Explosions in Transnistria fuel fears Ukraine war could spread
Authorities in Transnistria reported explosions this week at sites including state security headquarters and radio towers used to broadcast Russian-language news.
The big picture: Transnistria, a breakaway republic that governs a narrow strip of territory on the border with Ukraine, is an international anomaly dating to the breakup of the Soviet Union. It is aligned with Russia and hosts 1,500 Russian troops, but it's internationally recognized as part of Moldova and uses some Moldovan public services.
- After the explosions, the separatist government accused Ukrainian saboteurs, Ukraine accused Russia of a false flag operation, Moldova blamed “pro-war forces” within Transnistria, and the Pentagon admitted that it didn’t know who was responsible.
- Moldova, which has a tiny army, a pro-EU government and an acute reliance on Russia, particularly for energy, is concerned.
- "We condemn any challenges and attempts to lure the Republic of Moldova into actions that could jeopardize peace in the country," President Maia Sandu said Tuesday. She also accused Russia of using various means to try to destabilize Moldova.

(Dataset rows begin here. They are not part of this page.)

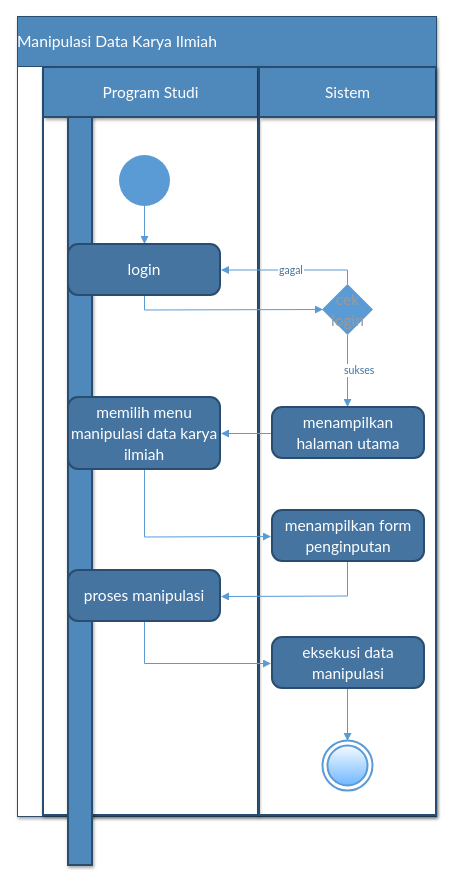
<!DOCTYPE html>
<html lang="id">
<head>
<meta charset="utf-8">
<title>Manipulasi Data Karya Ilmiah</title>
<style>
:root {
  --header: #4f89bc;
  --action: #4574a1;
  --outline: #294d6f;
  --flow: #5b9bd5;
  --label: #41719c;
  --muted: #9a9a98;
  --shadow: 1px 2px 3px rgba(0, 0, 0, .35);
}
* { box-sizing: border-box; margin: 0; }
body {
  width: 455px; height: 885px; overflow: hidden; background: #fff;
  font: 15.5px/21px Lato, Carlito, sans-serif; color: #fff;
}
.diagram { position: relative; width: 455px; height: 885px; }

.pool {
  position: absolute; left: 17px; top: 16px; width: 420px; height: 801px;
  display: flex; flex-direction: column;
  border: 1px solid var(--outline); box-shadow: var(--shadow);
}
.pool-title {
  flex: 0 0 50px; display: flex; align-items: center;
  background: var(--header); border-bottom: 1px solid var(--outline);
  font-size: 15.7px; font-weight: 400; white-space: nowrap; margin-left: -1px; padding-left: 0;
  border-left: 1px solid var(--outline);
}
.pool-title span { margin-left: -1px; }
.lanes {
  flex: 1; display: grid; grid-template-columns: 217px 178px;
  margin: -1px -1px 0 24px;
}
.lane { border: 2px solid var(--outline); box-shadow: var(--shadow); }
.lane + .lane { margin-left: -1px; }
.lane h2 {
  display: flex; align-items: center; justify-content: center; height: 50px;
  background: var(--header); border-bottom: 2px solid var(--outline);
  font-size: 15.5px; font-weight: 400; box-shadow: var(--shadow);
}
.activation {
  position: absolute; left: 67px; top: 116px; width: 26px; height: 750px;
  background: var(--header); border: 2px solid var(--outline); box-shadow: var(--shadow);
}
.connectors { position: absolute; left: 0; top: 0; }

.action {
  position: absolute; width: 154px; height: 53px;
  display: flex; align-items: center; justify-content: center;
  text-align: center; white-space: nowrap;
  background: var(--action); border: 2px solid var(--outline); border-radius: 11px;
}
.program { left: 67px; }
.system { left: 271px; }
.login { top: 243px; }
.choose-menu { top: 396px; height: 74px; }
.process { top: 569px; }
.main-page { top: 406px; }
.input-form { top: 509px; }
.execute { top: 636px; }

.decision-text {
  position: absolute; left: 322px; top: 289px; width: 51px;
  text-align: center; color: var(--muted);
}
.flow-label {
  position: absolute; padding: 0 1px; background: #fff; color: var(--label);
  font-size: 10.5px; line-height: 13px;
}
.failed { left: 278px; top: 264px; }
.success { left: 343px; top: 364px; }
</style>
</head>
<body>
<main class="diagram">
  <section class="pool">
    <h1 class="pool-title"><span>Manipulasi Data Karya Ilmiah</span></h1>
    <div class="lanes">
      <div class="lane"><h2>Program Studi</h2></div>
      <div class="lane"><h2>Sistem</h2></div>
    </div>
  </section>
  <div class="activation"></div>

  <svg class="connectors" width="455" height="885" viewBox="0 0 455 885" aria-hidden="true">
    <defs>
      <marker id="arrow" markerUnits="userSpaceOnUse" markerWidth="8" markerHeight="8" refX="7" refY="4" orient="auto">
        <polygon points="0,0 8,4 0,8" fill="#5b9bd5"/>
      </marker>
      <linearGradient id="end-fill" x1="0" y1="0" x2="0" y2="1">
        <stop offset="0" stop-color="#f4faff"/>
        <stop offset="1" stop-color="#70b8ff"/>
      </linearGradient>
    </defs>
    <circle cx="144.500" cy="180.500" r="25.500" fill="#5b9bd5"/>
    <polygon points="347.500,284 373,309.500 347.500,335 322,309.500" fill="#5b9bd5"/>
    <g fill="none" stroke="#5b9bd5" marker-end="url(#arrow)">
      <path marker-end="url(#arrow)" d="M144.500 206V243"/>
      <path marker-end="url(#arrow)" d="M144.500 296V310L322 309.500"/>
      <path marker-end="url(#arrow)" d="M347.500 284V270H222"/>
      <path marker-end="url(#arrow)" d="M347.500 335V406"/>
      <path marker-end="url(#arrow)" d="M271 433.500H222"/>
      <path marker-end="url(#arrow)" d="M144.500 470V537L270 536.500"/>
      <path marker-end="url(#arrow)" d="M347.500 562V596L222 596.500"/>
      <path marker-end="url(#arrow)" d="M144.500 622V663.500H270"/>
      <path marker-end="url(#arrow)" d="M347.500 689V740"/>
    </g>
    <circle cx="347.500" cy="765.500" r="25" fill="#fff" stroke="#5b9bd5" stroke-width="2"/>
    <circle cx="347.500" cy="765.500" r="20" fill="url(#end-fill)" stroke="#5b9bd5" stroke-width="2"/>
  </svg>

  <div class="action program login">login</div>
  <div class="action program choose-menu">memilih menu<br>manipulasi data karya<br>ilmiah</div>
  <div class="action program process">proses manipulasi</div>
  <div class="action system main-page">menampilkan<br>halaman utama</div>
  <div class="action system input-form">menampilkan form<br>penginputan</div>
  <div class="action system execute">eksekusi data<br>manipulasi</div>

  <div class="decision-text">cek<br>login</div>
  <div class="flow-label failed">gagal</div>
  <div class="flow-label success">sukses</div>
</main>
</body>
</html>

The backdrop: This all happened days after a Russian general said Russia aimed to take all of southern Ukraine to link up with Transnistria.
- That doesn’t currently look militarily feasible, but as the war continues, the situation in Transnistria will bear watching.